Where Does the Legend of Lilith Come From?
Lilith and the Biblical Story of Creation
The biblical book of Genesis contains two contradictory accounts of humanity’s creation. The first account is known as the Priestly version and appears in Genesis 1:26-27.
God fashions man and woman simultaneously when the text reads: “So God created mankind in the divine image, male and female God created them.”
The second account of Creation is known as the Yahwistic version and is found in Genesis 2. This is the version of Creation that most people are familiar with. God creates Adam, then places him in the Garden of Eden. Not long afterwards, God decides to make a companion for Adam and creates the animals of the land and sky to see if any of them are suitable partners for the man.
God brings each animal to Adam, who names it before ultimately deciding that it is not a “suitable helper.” God then causes a deep sleep to fall upon Adam and while the man is sleeping God fashioned Eve from his side. When Adam awakes he recognizes Eve as part of himself and accepts her as his companion.
Although the tradition of two wives – two Eves – appears early on, this interpretation of Creation’s timeline was not associated with the character of Lilith until the medieval period, as we shall see in the next section.Lilith as Adam’s First Wife Scholars are not certain where the character of Lilith comes from, though many believe she was inspired by Sumerian myths about female vampires called “Lillu” or Mesopotamian myths about succubae (female night demons) called “lilin.” Lilith is mentioned four times in the Babylonian Talmud, but it is not until the Alphabet of Ben Sira (c. 800s to 900s) that the character of Lilith is associated with the first version of Creation. In this medieval text, Ben Sira names Lilith as Adam’s first wife and presents a full account of her story.According to the Alphabet of Ben Sira, Lilith was Adam’s first wife but the couple fought all the time. They didn’t see eye-to-eye on matters of sex because Adam always wanted to be on top while Lilith also wanted a turn in the dominant sexual position. When they could not agree, Lilith decided to leave Adam. She uttered God’s name and flew into the air, leaving Adam alone in the Garden of Eden. God sent three angels after her and commanded them to bring her back to her husband by force if she would not come willingly. But when the angels found her by the Red Sea they were unable to convince her to return and could not force her to obey them. Eventually a strange deal is struck, wherein Lilith promised not to harm newborn children if they are protected by an amulet with the names of the three angels written on it:
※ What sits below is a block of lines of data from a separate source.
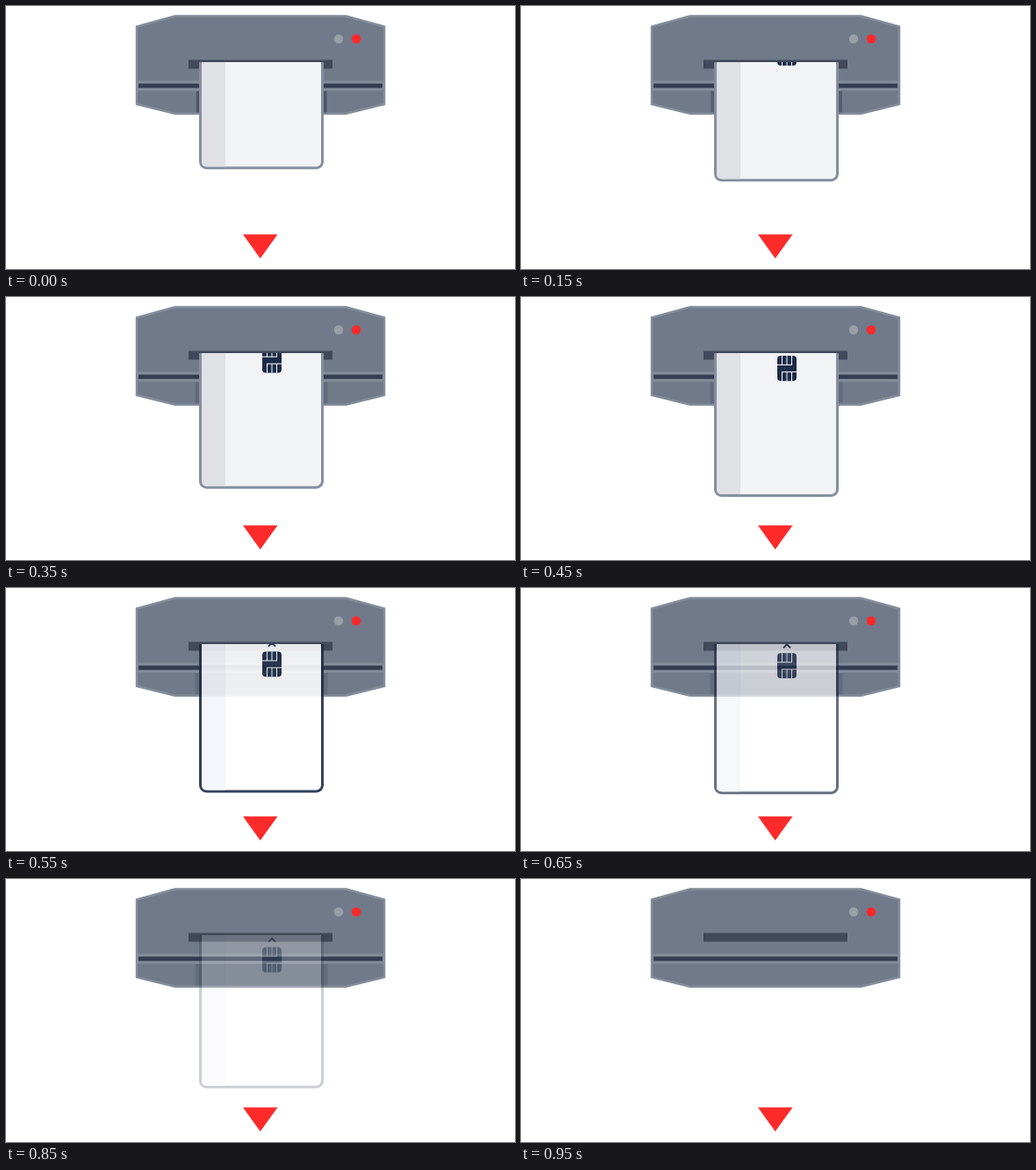
These frames come from a looping animation (580 px wide and 300 px high, 1000 ms). An HTML page:

```html
<!DOCTYPE html>
<html lang="en">
<head>
<meta charset="utf-8">
<title>Card printer</title>
<style>
html, body { margin: 0; width: 100%; height: 100%; overflow: hidden; background: #fff; }
svg { display: block; width: 580px; height: 300px; }
</style>
</head>
<body>
<svg viewBox="0 0 580 300">
  <clipPath id="below"><rect x="200" y="64" width="180" height="236"/></clipPath>

  <path d="M149 23.5 192.500 11.500H387.500L431 23.500V112L387.500 122.700H192.500L149 112Z" fill="#717a8a" stroke="#838d9b" stroke-width="2.500"/>
  <path d="M149 91H431" stroke="#838d9b" stroke-width="11"/>
  <path d="M151 91H429" stroke="#343d50" stroke-width="5"/>
  <rect x="208" y="61.500" width="164" height="10" fill="#40485a"/>
  <circle cx="379" cy="37.500" r="5.200" fill="#999fa8"/>
  <circle cx="399" cy="37.500" r="5.200" fill="#ff2828"/>
  <path d="M270 260.500H309.500L289.700 288Z" fill="#ff2a2a"/>

  <rect id="shadow" y="97" height="24.500" fill="#343d50"/>

  <g clip-path="url(#below)">
    <!-- y = 0 is the lower edge of the card -->
    <g id="card">
      <rect id="sheet" x="221.500" y="-201.500" width="139" height="200" rx="7"/>
      <path id="band" d="M250 -200V-3H229Q223 -3 223 -9V-200Z"/>
      <g transform="translate(292 -161)">
        <rect width="22" height="28.700" rx="4" fill="#1b2a47"/>
        <path d="M5.500 0V10.500M11 0V10.500M16.500 0V10.500M0 10.500H17M5.500 29V18.500M11 29V18.500M16.500 29V18.500M5 18.500H22" fill="none" stroke="#fff"/>
        <path d="M7 -5.800 11 -9.800 15 -5.800" fill="none" stroke="#1b2a47" stroke-width="2"/>
      </g>
    </g>
  </g>
</svg>
<script>
const LOOP = 1000, STEP = 50, EJECTED = 500, GONE = 950;
const set = (id, attrs) => {
  const el = document.getElementById(id);
  for (const key in attrs) el.setAttribute(key, attrs[key]);
};

function draw(now) {
  const t = Math.floor((now + 1) / STEP) * STEP % LOOP;
  const out = Math.min(t, EJECTED), drift = t - out;
  const fading = t >= EJECTED;
  const y = 186.3 + out * 0.0925 + drift * 0.0175;
  const alpha = Math.max(0, 1 - drift / (GONE - EJECTED));

  set("card", { transform: `translate(0 ${y})`, opacity: alpha });
  set("sheet", {
    fill: fading ? "#fff" : "#f2f3f5",
    stroke: fading ? "#1b2a47" : "#858fa0",
    "stroke-width": 3
  });
  set("band", { fill: fading ? "#f4f6fb" : "#e0e1e5" });

  const spread = Math.min(1, t / 400);
  set("shadow", {
    x: 217 - 1.5 * spread,
    width: 148.5 + 2.5 * spread,
    opacity: t < GONE ? 0.6 - 0.38 * spread : 0
  });
  requestAnimationFrame(draw);
}
requestAnimationFrame(draw);
</script>
</body>
</html>
```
“The three angels caught up with her in the [Red] Sea…They seized her and told her: ‘If you agree to come with us, come, and if not, we shall drown you in the sea.’ She answered: ‘Darlings, I know myself that God created me only to afflict babies with fatal disease when they are eight days old; I shall have permission to harm them from their birth to the eighth day and no longer; when it is a male baby; but when it is a female baby, I shall have permission for twelve days.’ The angels would not leave her alone, until she swore by God’s name that wherever she would see them or their names in an amulet, she would not possess the baby [bearing it]. They then left her immediately. This is [the story of] Lilith who afflicts babies with disease.” (Alphabet of Ben Sira, from “Eve & Adam: Jewish, Christian, and Muslim Readings on Genesis and Gender” pg. 204.)
The Alphabet of Ben Sira appears to combine legends of female demons with the idea of the ‘first Eve.’ What results is a story about Lilith, an assertive wife who rebelled against God and husband, was replaced by another woman, and was demonized in Jewish folklore as a dangerous killer of babies.
Later legends also characterize her as a beautiful woman who seduces men or copulates with them in their sleep (a succubus), then spawns demon children. According to some accounts, Lilith is the Queen of Demons.
References: Kvam, Krisen E. etal. “Eve & Adam: Jewish, Christian, and Muslim Readings on Genesis and Gender.” Indiana University Press: Bloomington, 1999.